#### Information shown ####

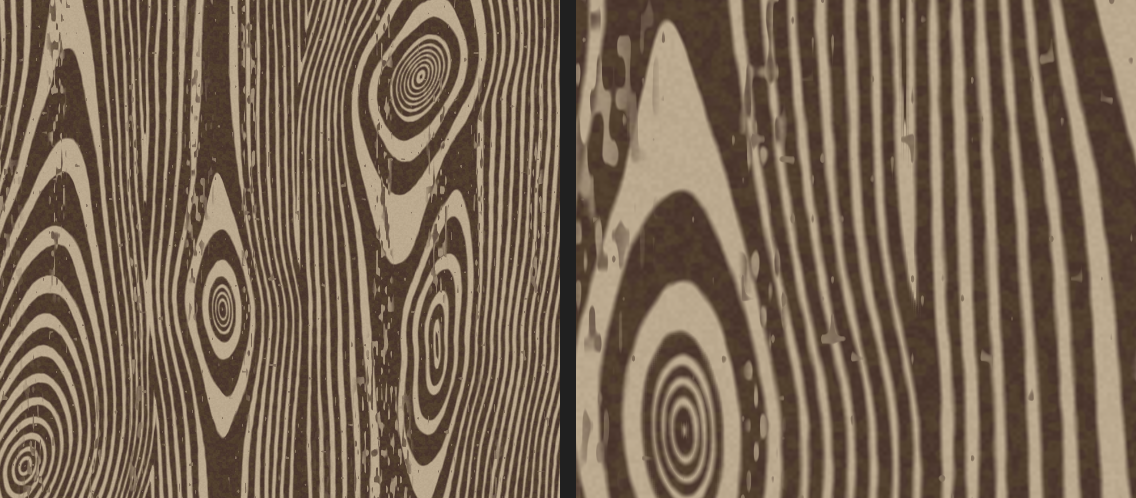
Left, the full canvas; right, a detail of the centre.
Write a WebGL 2 fragment shader that draws this texture.

```glsl
#version 300 es
precision highp float;
// Two-tone printed wood grain: pale growth lines on dark brown, running upright
// and parting around knots. Each knot is a ring field that flattens into vertical
// lines away from its centre; the fields are joined, cut into bands, then worn.

uniform vec2 u_resolution;
out vec4 fragColor;

const vec3 DARK_WARM = vec3(0.295, 0.215, 0.180);
const vec3 DARK_OLIVE = vec3(0.320, 0.250, 0.180);
const vec3 PALE = vec3(0.735, 0.665, 0.560);
const float RING_SPACING = 0.022;
const float EDGE_SOFTNESS = 0.0025;

float hash(vec2 cell) {
    vec3 q = fract(vec3(cell.xyx) * 0.1031);
    q += dot(q, q.yzx + 33.33);
    return fract((q.x + q.y) * q.z);
}

// Smooth value noise in 0..1
float noise(vec2 p) {
    vec2 cell = floor(p);
    vec2 f = fract(p);
    f = f * f * (3.0 - 2.0 * f);
    float low = mix(hash(cell), hash(cell + vec2(1, 0)), f.x);
    float high = mix(hash(cell + vec2(0, 1)), hash(cell + vec2(1, 1)), f.x);
    return mix(low, high, f.y);
}

float signedNoise(vec2 p) {
    return 2.0 * noise(p) - 1.0;
}

float smoothMin(float a, float b, float k) {
    float h = max(k - abs(a - b), 0.0) / k;
    return min(a, b) - 0.25 * k * h * h;
}

// Ring count around a knot: negative inside its outermost closed ring.
// reach: vertical extent, taper: tip shape, lean: sideways drift of the axis,
// density: line density (inside, outside), core: (radius, extra rings)
float knotRings(vec2 p, vec2 centre, float radius, float reach, float taper,
                float lean, vec2 density, vec2 core) {
    vec2 d = p - centre;
    float rise = 1.0 - exp(-pow(abs(d.y) / reach, taper));
    d.x -= lean * rise * sign(d.y);
    float r = length(vec2(d.x, radius * rise));
    float outside = r - radius;
    float rings = outside * (outside < 0.0 ? density.x : density.y) / RING_SPACING;
    return rings - core.y * (1.0 - smoothstep(0.0, core.x, r));
}

// Slow sway of the grain plus a finer hand-cut wobble
vec2 sway(vec2 p) {
    float slow = signedNoise(p * vec2(7.0, 2.4) + 3.0);
    float fine = signedNoise(p * vec2(23.0, 8.0) + 17.0);
    float lift = signedNoise(p * vec2(11.0, 6.0) + 41.0);
    return p + vec2(0.014 * slow + 0.0035 * fine, 0.008 * lift);
}

float grainField(vec2 p) {
    float arch = knotRings(p, vec2(0.050, 0.064), 0.20, 0.30, 1.0,
                           0.080, vec2(1.3, 2.0), vec2(0.03, 0.5));
    float eye = knotRings(p, vec2(0.441, 0.374), 0.080, 0.125, 1.15,
                          -0.012, vec2(0.75, 1.5), vec2(0.030, 2.6));
    float burl = knotRings(p, vec2(0.845, 0.842), 0.130, 0.150, 1.1,
                           0.050, vec2(0.65, 1.45), vec2(0.060, 5.0));
    float hairpin = knotRings(p, vec2(0.877, 0.310), 0.075, 0.190, 1.7,
                              0.045, vec2(1.0, 1.45), vec2(0.02, 0.4));
    float left = smoothMin(arch, eye, 0.5);
    float right = smoothMin(burl, hairpin, 0.5);
    return smoothMin(left, right, 0.5);
}

// Signed distance to the pale bands centred on half-integer ring counts
float bandDistance(float rings, float halfWidth, float unitsToPixels) {
    float slope = length(vec2(dFdx(rings), dFdy(rings))) * unitsToPixels;
    float offset = abs(fract(rings) - 0.5);
    return (halfWidth - offset) / max(slope, 2.0);
}

// Short upright flecks gathered into worn columns
float wear(vec2 p) {
    float column = smoothstep(0.56, 0.82, noise(p * vec2(26.0, 1.6) + 9.0));
    float fleck = smoothstep(0.62, 0.80, noise(p * vec2(210.0, 55.0)));
    float chip = smoothstep(0.91, 0.97, noise(p * vec2(150.0, 75.0) + 60.0));
    return max(fleck * column, 0.7 * chip);
}

void main() {
    vec2 p = gl_FragCoord.xy / u_resolution.y;

    // Growth lines of uneven width with slightly ragged edges
    float rings = grainField(sway(p));
    float halfWidth = 0.205 + 0.075 * signedNoise(p * vec2(30.0, 5.0) + 70.0);
    float dist = bandDistance(rings, halfWidth, u_resolution.y);
    dist += 0.0007 * signedNoise(p * vec2(170.0, 60.0) + 25.0);
    float pale = smoothstep(-EDGE_SOFTNESS, EDGE_SOFTNESS, dist);

    // Worn flecks swap the two tones
    pale = mix(pale, 1.0 - pale, 0.75 * wear(p));

    // Mottled ink and a faint paper tooth
    vec3 ink = mix(DARK_WARM, DARK_OLIVE, smoothstep(0.3, 0.7, noise(p * 160.0)));
    vec3 colour = mix(ink, PALE, pale);
    colour += 0.035 * (noise(p * 380.0 + 5.0) - 0.5);
    fragColor = vec4(colour, 1.0);
}
```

####

▶ [Activity]
Find the word "outside" in the entries and show each line where it is found.

▶ [Solution to this task]
// density: line density (inside, outside), core: (radius, extra rings)
    float outside = r - radius;
    float rings = outside * (outside < 0.0 ? density.x : density.y) / RING_SPACING;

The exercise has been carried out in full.